»»

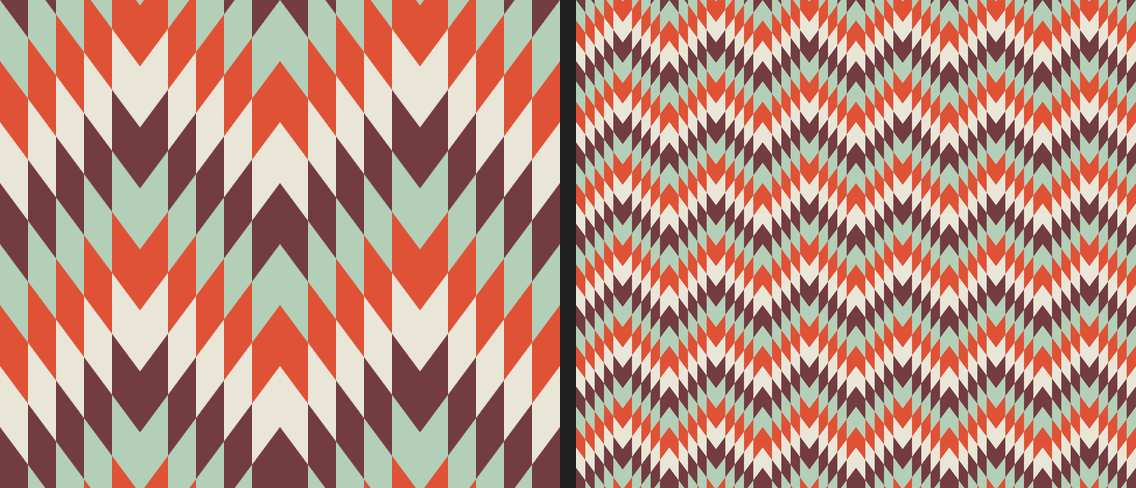
Left: one tile. Right: repeated 3 by 3.
This pattern is drawn by a Shadertoy shader. Its source:

```glsl
// Mirrored chevron weave: narrow columns of slanted four-colour bands.
// Each column carries the slope on but slips by one whole band, and the
// folded x axis turns the slants into alternating up and down arrows.

const float REPEATS_X = 2.0;     // mirrored units across
const float REPEATS_Y = 2.0;     // colour cycles down
const float HALF_COLUMNS = 5.0;  // columns between two mirror axes
const float COLOURS = 4.0;
const float SLOPE = 0.618;       // bands dropped over one column width

const vec3 MINT   = vec3(0.702, 0.812, 0.722);
const vec3 ORANGE = vec3(0.873, 0.322, 0.211);
const vec3 CREAM  = vec3(0.916, 0.902, 0.842);
const vec3 MAROON = vec3(0.450, 0.236, 0.250);

vec3 bandColour(float index) {
    float i = mod(index, COLOURS);
    if (i < 0.5) return MINT;
    if (i < 1.5) return ORANGE;
    if (i < 2.5) return CREAM;
    return MAROON;
}

// Smoothed step from 0 to 1 around zero, one pixel wide
float edge(float distance, float pixel) {
    return clamp(distance / pixel + 0.5, 0.0, 1.0);
}

// Slanted bands of one column; p.x counts columns, p.y counts bands downward
vec3 columnColour(vec2 p, float column, float pixel) {
    float v = p.y - SLOPE * p.x + column;
    float border = floor(v + 0.5);
    return mix(bandColour(border - 1.0), bandColour(border), edge(v - border, pixel));
}

// Fold a coordinate about every whole and half number: 0 to 0.5 and back
float fold(float x) {
    return abs(fract(x + 0.5) - 0.5);
}

void mainImage(out vec4 fragColor, in vec2 fragCoord) {
    vec2 uv = fragCoord / iResolution.xy;
    vec2 cells = vec2(REPEATS_X * HALF_COLUMNS * 2.0, REPEATS_Y * COLOURS);
    vec2 pixel = cells / iResolution.xy;

    vec2 p = vec2(fold(uv.x * REPEATS_X) * HALF_COLUMNS * 2.0,
                  (1.0 - uv.y) * cells.y);
    float bandPixel = length(vec2(SLOPE * pixel.x, pixel.y));

    // Blend the two columns that meet at the nearest seam
    float seam = clamp(floor(p.x + 0.5), 1.0, HALF_COLUMNS - 1.0);
    vec3 before = columnColour(p, seam - 1.0, bandPixel);
    vec3 after = columnColour(p, seam, bandPixel);
    fragColor = vec4(mix(before, after, edge(p.x - seam, pixel.x)), 1.0);
}
```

««

Read the data above and pull out each line that holds the string "seam".

    // Blend the two columns that meet at the nearest seam
    float seam = clamp(floor(p.x + 0.5), 1.0, HALF_COLUMNS - 1.0);
    vec3 before = columnColour(p, seam - 1.0, bandPixel);
    vec3 after = columnColour(p, seam, bandPixel);
    fragColor = vec4(mix(before, after, edge(p.x - seam, pixel.x)), 1.0);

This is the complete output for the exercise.